### Dataset excerpts:
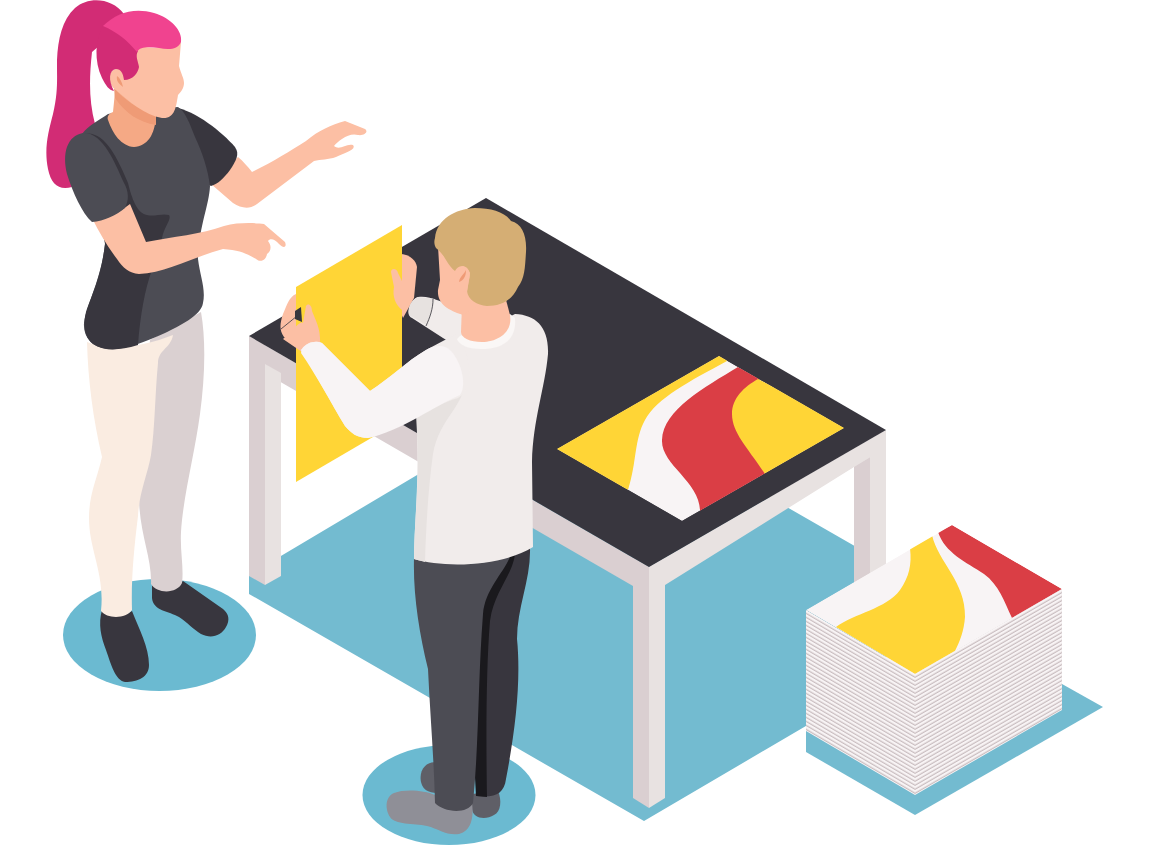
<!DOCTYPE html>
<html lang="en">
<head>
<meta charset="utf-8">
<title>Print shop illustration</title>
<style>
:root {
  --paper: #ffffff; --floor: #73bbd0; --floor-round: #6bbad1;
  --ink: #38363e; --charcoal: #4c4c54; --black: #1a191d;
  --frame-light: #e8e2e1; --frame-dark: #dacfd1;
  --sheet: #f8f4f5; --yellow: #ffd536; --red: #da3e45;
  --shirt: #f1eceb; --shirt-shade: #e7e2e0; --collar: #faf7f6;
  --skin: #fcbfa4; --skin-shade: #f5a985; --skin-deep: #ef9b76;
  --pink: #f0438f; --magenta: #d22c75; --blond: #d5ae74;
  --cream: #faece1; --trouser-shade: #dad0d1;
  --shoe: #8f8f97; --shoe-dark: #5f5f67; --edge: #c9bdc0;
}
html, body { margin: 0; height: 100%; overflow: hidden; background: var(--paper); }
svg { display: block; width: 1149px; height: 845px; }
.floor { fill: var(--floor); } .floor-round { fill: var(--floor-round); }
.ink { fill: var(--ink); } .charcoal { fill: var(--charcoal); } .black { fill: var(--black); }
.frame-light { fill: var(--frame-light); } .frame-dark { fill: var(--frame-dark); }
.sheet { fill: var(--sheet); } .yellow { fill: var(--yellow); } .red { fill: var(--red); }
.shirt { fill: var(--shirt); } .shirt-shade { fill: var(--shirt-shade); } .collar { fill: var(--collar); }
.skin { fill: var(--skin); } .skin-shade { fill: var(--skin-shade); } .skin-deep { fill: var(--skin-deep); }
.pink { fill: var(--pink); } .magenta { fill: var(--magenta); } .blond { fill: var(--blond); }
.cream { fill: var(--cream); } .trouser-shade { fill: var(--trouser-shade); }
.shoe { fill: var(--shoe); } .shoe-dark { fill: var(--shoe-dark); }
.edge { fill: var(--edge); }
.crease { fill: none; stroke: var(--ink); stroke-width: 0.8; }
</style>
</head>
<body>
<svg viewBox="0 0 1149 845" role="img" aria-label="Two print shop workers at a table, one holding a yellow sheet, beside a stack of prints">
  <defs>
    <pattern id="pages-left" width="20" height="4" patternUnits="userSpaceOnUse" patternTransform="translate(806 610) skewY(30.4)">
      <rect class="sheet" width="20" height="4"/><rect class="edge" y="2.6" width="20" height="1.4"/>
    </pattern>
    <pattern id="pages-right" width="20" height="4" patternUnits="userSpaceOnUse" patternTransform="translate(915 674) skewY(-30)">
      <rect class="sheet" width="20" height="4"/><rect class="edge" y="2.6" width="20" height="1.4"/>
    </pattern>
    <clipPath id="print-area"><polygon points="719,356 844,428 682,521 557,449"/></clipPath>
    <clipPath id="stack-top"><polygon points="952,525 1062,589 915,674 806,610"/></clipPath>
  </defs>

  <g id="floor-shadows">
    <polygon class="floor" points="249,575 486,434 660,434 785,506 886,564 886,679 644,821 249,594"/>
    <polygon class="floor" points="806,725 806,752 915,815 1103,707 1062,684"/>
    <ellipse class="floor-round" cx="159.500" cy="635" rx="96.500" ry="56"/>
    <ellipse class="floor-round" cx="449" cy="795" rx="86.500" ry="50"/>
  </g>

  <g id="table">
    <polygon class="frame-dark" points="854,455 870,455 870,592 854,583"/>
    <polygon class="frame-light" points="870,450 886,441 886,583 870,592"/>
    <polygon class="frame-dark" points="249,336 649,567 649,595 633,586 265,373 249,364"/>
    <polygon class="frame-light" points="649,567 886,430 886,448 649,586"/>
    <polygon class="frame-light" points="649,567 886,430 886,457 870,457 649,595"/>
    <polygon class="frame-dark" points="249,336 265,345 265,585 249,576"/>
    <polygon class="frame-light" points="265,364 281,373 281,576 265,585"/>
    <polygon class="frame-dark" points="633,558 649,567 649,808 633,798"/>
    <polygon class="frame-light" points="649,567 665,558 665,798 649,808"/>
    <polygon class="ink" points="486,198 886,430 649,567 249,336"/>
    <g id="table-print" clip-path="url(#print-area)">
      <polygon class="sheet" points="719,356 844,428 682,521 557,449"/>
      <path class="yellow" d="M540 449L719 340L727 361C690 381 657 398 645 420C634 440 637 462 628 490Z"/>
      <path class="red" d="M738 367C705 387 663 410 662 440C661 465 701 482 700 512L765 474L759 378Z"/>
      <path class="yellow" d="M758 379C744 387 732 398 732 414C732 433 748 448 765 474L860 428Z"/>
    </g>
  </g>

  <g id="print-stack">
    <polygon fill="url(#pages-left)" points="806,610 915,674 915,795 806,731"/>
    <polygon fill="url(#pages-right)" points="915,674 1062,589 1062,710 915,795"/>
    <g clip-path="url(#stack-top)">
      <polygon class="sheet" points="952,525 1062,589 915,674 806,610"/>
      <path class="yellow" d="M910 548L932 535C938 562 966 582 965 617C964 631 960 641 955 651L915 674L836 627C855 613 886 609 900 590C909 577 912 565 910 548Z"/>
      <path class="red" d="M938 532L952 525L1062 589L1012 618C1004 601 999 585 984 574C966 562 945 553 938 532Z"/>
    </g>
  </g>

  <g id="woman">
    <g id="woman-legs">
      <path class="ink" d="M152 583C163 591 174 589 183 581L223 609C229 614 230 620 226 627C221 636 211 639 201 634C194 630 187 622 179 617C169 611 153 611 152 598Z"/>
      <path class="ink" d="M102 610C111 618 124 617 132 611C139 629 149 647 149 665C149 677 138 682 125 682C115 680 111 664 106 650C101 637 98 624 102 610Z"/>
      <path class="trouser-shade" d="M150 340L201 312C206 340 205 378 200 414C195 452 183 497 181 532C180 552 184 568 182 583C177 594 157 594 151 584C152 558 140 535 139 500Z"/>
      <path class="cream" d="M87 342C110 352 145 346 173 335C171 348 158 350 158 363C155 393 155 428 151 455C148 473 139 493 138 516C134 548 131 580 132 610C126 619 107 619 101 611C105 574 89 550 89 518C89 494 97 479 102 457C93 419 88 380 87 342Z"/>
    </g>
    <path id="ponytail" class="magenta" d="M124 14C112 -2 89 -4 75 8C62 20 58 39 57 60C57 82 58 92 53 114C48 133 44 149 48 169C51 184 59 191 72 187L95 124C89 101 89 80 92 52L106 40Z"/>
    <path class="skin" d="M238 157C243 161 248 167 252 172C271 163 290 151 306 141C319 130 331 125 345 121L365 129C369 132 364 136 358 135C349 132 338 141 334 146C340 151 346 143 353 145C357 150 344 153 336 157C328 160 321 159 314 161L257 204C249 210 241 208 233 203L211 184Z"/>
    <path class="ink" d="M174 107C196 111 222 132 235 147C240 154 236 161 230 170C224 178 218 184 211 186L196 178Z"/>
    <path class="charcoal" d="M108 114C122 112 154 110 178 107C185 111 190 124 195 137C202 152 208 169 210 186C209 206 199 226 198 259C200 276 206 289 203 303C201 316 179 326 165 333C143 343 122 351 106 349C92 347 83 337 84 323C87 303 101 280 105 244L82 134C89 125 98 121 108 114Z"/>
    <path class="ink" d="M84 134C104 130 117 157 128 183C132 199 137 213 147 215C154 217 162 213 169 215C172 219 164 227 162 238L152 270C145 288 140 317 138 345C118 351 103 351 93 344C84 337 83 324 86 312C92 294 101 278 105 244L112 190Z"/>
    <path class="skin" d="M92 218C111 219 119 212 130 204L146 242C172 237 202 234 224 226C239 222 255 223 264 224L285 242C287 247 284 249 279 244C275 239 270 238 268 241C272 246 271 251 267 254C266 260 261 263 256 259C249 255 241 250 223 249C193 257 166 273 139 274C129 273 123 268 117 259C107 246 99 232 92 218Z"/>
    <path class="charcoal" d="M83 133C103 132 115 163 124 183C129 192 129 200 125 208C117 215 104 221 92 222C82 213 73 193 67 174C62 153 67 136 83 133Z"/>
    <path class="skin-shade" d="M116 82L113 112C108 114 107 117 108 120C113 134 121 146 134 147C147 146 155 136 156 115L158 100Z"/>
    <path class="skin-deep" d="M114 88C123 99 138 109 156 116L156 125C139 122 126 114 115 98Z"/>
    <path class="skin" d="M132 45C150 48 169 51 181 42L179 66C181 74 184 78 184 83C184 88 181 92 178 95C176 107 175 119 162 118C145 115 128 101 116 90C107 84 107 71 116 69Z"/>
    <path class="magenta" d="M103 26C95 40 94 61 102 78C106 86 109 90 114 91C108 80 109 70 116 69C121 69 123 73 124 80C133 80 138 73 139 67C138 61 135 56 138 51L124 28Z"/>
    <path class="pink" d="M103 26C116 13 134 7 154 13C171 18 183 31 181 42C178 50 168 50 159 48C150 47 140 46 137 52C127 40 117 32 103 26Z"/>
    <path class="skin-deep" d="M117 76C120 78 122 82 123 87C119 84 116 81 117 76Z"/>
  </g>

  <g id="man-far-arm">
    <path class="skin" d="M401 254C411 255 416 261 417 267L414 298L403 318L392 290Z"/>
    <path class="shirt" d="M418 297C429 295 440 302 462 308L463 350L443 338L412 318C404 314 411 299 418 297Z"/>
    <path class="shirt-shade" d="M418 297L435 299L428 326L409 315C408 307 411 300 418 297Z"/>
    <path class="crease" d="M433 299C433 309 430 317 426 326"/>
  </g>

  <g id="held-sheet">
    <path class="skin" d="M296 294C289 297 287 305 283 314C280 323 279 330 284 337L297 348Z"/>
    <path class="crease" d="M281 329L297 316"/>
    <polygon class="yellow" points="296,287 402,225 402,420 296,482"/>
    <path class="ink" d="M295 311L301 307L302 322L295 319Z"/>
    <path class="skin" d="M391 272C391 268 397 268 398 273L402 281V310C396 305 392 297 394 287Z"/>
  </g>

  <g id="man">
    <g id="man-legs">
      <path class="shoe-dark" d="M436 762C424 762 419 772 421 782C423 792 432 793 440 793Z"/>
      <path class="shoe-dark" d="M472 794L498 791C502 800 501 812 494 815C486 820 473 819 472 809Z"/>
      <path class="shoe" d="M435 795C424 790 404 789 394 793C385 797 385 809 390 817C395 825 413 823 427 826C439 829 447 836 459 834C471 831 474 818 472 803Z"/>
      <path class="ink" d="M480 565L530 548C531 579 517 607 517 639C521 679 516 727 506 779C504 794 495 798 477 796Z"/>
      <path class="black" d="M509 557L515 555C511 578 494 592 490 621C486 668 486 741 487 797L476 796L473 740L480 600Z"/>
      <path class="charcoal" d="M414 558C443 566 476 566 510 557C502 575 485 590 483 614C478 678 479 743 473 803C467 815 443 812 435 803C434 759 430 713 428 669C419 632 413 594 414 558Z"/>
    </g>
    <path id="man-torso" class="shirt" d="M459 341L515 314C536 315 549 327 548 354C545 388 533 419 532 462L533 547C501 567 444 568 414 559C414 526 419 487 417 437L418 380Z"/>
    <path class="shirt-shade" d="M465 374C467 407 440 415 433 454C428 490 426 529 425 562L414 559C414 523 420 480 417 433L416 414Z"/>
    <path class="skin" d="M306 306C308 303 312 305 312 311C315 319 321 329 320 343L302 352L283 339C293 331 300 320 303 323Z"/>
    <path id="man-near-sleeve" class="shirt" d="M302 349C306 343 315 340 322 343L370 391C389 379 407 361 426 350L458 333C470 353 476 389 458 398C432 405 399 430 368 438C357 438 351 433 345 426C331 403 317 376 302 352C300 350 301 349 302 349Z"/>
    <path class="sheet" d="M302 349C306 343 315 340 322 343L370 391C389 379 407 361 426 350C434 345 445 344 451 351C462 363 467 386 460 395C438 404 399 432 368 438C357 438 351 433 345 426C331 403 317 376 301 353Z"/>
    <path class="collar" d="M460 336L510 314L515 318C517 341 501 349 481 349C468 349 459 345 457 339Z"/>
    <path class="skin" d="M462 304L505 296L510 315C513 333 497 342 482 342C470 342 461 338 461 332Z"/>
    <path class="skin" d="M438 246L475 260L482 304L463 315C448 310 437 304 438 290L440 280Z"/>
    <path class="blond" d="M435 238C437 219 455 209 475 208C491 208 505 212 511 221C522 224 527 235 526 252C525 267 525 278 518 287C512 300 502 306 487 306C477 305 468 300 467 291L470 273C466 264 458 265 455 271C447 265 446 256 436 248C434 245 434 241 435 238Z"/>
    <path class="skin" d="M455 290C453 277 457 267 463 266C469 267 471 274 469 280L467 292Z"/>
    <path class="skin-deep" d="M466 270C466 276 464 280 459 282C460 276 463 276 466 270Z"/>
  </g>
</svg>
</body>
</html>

...

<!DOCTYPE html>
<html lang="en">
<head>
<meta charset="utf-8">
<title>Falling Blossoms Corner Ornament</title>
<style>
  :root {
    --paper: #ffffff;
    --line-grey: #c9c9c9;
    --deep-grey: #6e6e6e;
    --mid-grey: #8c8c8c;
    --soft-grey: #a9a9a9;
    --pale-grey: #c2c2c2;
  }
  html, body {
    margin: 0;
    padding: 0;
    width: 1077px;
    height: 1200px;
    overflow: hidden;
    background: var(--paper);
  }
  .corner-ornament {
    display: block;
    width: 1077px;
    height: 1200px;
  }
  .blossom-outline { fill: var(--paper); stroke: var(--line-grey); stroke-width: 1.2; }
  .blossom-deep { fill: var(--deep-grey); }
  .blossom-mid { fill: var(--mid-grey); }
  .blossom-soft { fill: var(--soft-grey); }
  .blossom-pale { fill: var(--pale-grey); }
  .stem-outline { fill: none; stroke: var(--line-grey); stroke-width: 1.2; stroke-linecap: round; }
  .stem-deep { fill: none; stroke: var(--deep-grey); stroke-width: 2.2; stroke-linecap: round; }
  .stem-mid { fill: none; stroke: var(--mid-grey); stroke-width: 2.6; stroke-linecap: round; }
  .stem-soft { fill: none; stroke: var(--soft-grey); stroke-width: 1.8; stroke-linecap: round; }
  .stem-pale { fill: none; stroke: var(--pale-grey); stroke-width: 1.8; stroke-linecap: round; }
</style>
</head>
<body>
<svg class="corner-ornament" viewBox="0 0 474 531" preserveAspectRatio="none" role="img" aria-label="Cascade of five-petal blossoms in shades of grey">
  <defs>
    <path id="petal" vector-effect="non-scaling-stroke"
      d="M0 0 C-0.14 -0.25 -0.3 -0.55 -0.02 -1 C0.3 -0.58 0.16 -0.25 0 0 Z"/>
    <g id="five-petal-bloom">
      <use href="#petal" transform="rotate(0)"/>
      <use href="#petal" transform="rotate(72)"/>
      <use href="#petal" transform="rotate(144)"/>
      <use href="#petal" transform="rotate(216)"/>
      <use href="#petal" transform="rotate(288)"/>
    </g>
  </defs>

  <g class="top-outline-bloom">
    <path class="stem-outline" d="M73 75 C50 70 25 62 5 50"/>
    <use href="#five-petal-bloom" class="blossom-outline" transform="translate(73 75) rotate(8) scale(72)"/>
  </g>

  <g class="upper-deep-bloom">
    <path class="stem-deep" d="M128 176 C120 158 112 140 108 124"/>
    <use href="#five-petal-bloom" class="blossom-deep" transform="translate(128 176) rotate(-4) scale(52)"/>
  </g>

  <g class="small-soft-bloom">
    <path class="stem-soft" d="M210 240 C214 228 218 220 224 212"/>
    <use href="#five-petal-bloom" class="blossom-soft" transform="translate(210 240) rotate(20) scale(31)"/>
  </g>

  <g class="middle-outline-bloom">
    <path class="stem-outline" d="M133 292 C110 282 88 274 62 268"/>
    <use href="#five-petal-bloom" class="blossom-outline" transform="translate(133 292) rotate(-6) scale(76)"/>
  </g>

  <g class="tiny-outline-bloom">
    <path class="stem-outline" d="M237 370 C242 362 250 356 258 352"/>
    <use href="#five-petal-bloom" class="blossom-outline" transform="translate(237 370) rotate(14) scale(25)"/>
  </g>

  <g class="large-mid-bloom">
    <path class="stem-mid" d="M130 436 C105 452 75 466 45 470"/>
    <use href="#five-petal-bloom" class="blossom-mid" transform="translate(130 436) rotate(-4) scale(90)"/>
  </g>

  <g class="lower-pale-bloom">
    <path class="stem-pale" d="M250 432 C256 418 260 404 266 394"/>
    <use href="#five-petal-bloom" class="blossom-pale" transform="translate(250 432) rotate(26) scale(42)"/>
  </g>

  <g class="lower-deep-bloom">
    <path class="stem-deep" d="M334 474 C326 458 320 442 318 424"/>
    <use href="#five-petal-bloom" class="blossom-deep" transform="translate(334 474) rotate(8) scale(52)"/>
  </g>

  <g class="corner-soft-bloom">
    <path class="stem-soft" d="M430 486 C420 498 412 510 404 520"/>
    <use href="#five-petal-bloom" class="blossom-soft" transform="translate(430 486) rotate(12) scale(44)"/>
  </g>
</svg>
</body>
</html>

### What the task asks:
Every line that contains "pattern" should be copied out of the data.

### Result:
    <pattern id="pages-left" width="20" height="4" patternUnits="userSpaceOnUse" patternTransform="translate(806 610) skewY(30.4)">
    </pattern>
    <pattern id="pages-right" width="20" height="4" patternUnits="userSpaceOnUse" patternTransform="translate(915 674) skewY(-30)">
    </pattern>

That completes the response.